Level 2: The driver is obliged to detect objects and events and respond if the automated system fails to respond properly. The automated system executes accelerating, braking, and steering. The automated system can deactivate immediately upon takeover by the driver.
Level 3: Within known, limited environments (such as freeways), the driver can safely turn their attention away from driving tasks, but must still be prepared to take control when needed.
Level 4: The automated system can control the vehicle in all but a few environments such as severe weather. The driver must enable the automated system only when it is safe to do so. When enabled, driver attention is not required.
Level 5: Other than setting the destination and starting the system, no human intervention is required. The automatic system can drive to any location where it is legal to drive and make its own decisions.
Lee is jumping from one end of the scale to the other mid-argument. The improvements in safety start at level 1 and, if anything, tend to flatten out as you approach level 4. If your car takes control of the wheel when you start to drift out of a lane and applies the brakes when you are about to hit something or someone, then you have already achieved most of your gains in this area.
With regulation, the situation is just the opposite. It isn't till around Level 4 that the serious legal concerns start kicking in, and not until you get to the stage of readily available driverless (as compared to self-driving) vehicles that the issues become truly daunting. Strictly from a technological standpoint, we still have quite a ways to go.
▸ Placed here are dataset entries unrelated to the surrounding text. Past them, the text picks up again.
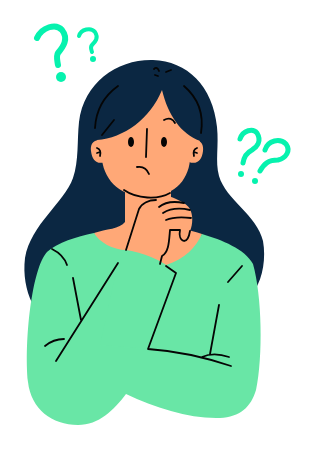
<!DOCTYPE html>
<html lang="en">
<head>
<meta charset="utf-8">
<title>Thinking woman</title>
<style>
:root {
  --paper: #ffffff;
  --hair: #0b2742;
  --skin: #ffa877;
  --sweater: #69e6a6;
  --accent: #06f2ae;
  --ink: #050505;
}
html, body { margin: 0; padding: 0; overflow: hidden; background: var(--paper); }
svg { display: block; width: 314px; height: 450px; }
.hair { fill: var(--hair); }
.skin { fill: var(--skin); }
.sweater { fill: var(--sweater); }
.lines { fill: none; stroke: var(--ink); stroke-width: 1.8; stroke-linecap: round; stroke-linejoin: round; }
.eyes { fill: var(--ink); }
.marks path { fill: none; stroke: var(--accent); stroke-linecap: round; stroke-linejoin: round; }
.marks circle { fill: var(--accent); }
</style>
</head>
<body>
<svg viewBox="0 0 314 450" role="img" aria-label="Woman resting her chin on her hand, thinking, with question marks around her">
  <g class="marks">
    <path stroke-width="6" d="M37 38C42 27 56 23 62 30C69 39 63 47 58 53C56 56 57 59 58 65"/>
    <circle cx="61" cy="77" r="5"/>
    <path stroke-width="4" d="M79 36C81 29 91 27 95 32C99 38 95 42 92 45C90 47 91 49 92 52"/>
    <circle cx="93" cy="59" r="3"/>
    <path stroke-width="5" d="M240 139C243 130 253 128 257 133C262 141 257 147 252 150C246 153 244 157 243 163"/>
    <circle cx="241" cy="174" r="3"/>
    <path stroke-width="5" d="M265 150C268 140 280 138 286 144C291 151 286 158 278 160C268 160 264 164 260 171"/>
    <circle cx="255" cy="181" r="3"/>
  </g>

  <path class="hair" d="M153 60C118 59 84 82 79 122C77 140 79 161 73 178C64 203 31 224 25 258C23 275 26 290 32 303L150 300L255 290C263 277 266 258 263 241C257 215 226 200 219 176C215 161 219 146 217 127C213 86 187 61 153 60Z"/>

  <g class="skin">
    <path d="M125 185V222C120 229 106 229 94 233C100 262 128 270 150 270C174 270 197 256 202 234C190 230 176 228 171 222V185Z"/>
    <path d="M102 141C94 138 90 144 91 151C92 160 97 165 105 162Z"/>
    <path d="M192 141C200 138 204 144 203 151C202 160 197 165 189 162Z"/>
    <path d="M162 90C150 119 124 138 97 140L102 160C105 182 122 197 147 197C172 197 188 182 190 160L200 141C181 134 168 115 162 90Z"/>
  </g>

  <path class="sweater" d="M94 233C76 237 58 242 47 252C32 268 24 340 28 382C31 409 52 425 78 425C99 425 114 410 126 394C156 408 190 419 220 418C240 417 251 407 256 390C263 356 262 296 253 264C245 249 222 240 202 234C196 247 185 259 166 265L126 250C113 250 99 242 94 233Z"/>

  <path class="skin" d="M126 250L139 209C142 203 149 200 156 200L167 196C173 197 187 203 190 209C193 215 193 224 190 231C190 237 187 241 184 241C180 240 179 235 180 230H170C169 240 170 247 164 252L160 264Z"/>
  <path class="sweater" d="M118 263L126 250C140 252 162 259 176 273L148 349L100 345Z"/>

  <g class="lines">
    <path d="M95 128C96 111 104 96 118 86M102 135L114 120M184 86C198 98 204 114 201 133M154 69C156 67 158 68 159 71M155 75L158 76M166 72L171 70"/>
    <path d="M147 129L146 157M164 120C169 117 173 119 175 123M137 167C143 166 147 169 149 174"/>
    <path d="M97 148C100 149 101 152 100 156M97 153L100 152M197 148C194 149 193 152 194 156M197 153L194 152"/>
    <path d="M124 190C137 199 158 200 170 193"/>
    <path d="M126 250L139 209C142 203 149 200 156 200M159 207C165 202 174 201 184 203M163 213C171 208 181 208 190 210M166 220C173 217 182 217 191 218M160 264L162 256C169 252 169 241 170 230H180C179 235 180 240 184 241C187 241 189 237 190 231"/>
    <path d="M118 263L56 361M166 266L176 273L148 349C177 351 204 357 231 366M52 249C60 253 65 259 67 265M73 278L81 320M45 346C51 341 57 339 64 339M242 266L228 282M219 305L210 354M202 357C211 353 220 354 229 357"/>
  </g>

  <g class="eyes">
    <ellipse cx="131" cy="142" rx="3" ry="5"/>
    <ellipse cx="164" cy="142" rx="3" ry="5"/>
  </g>
</svg>
</body>
</html>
For the record, there are still any number of compelling reasons to fully develop this functionality – – for example, Uber's widely hyped plan to use autonomous vehicles to alleviate labor costs makes no sense if the cars still have to have licensed drivers behind the wheel – – but Lee's safety argument simply doesn't hold water.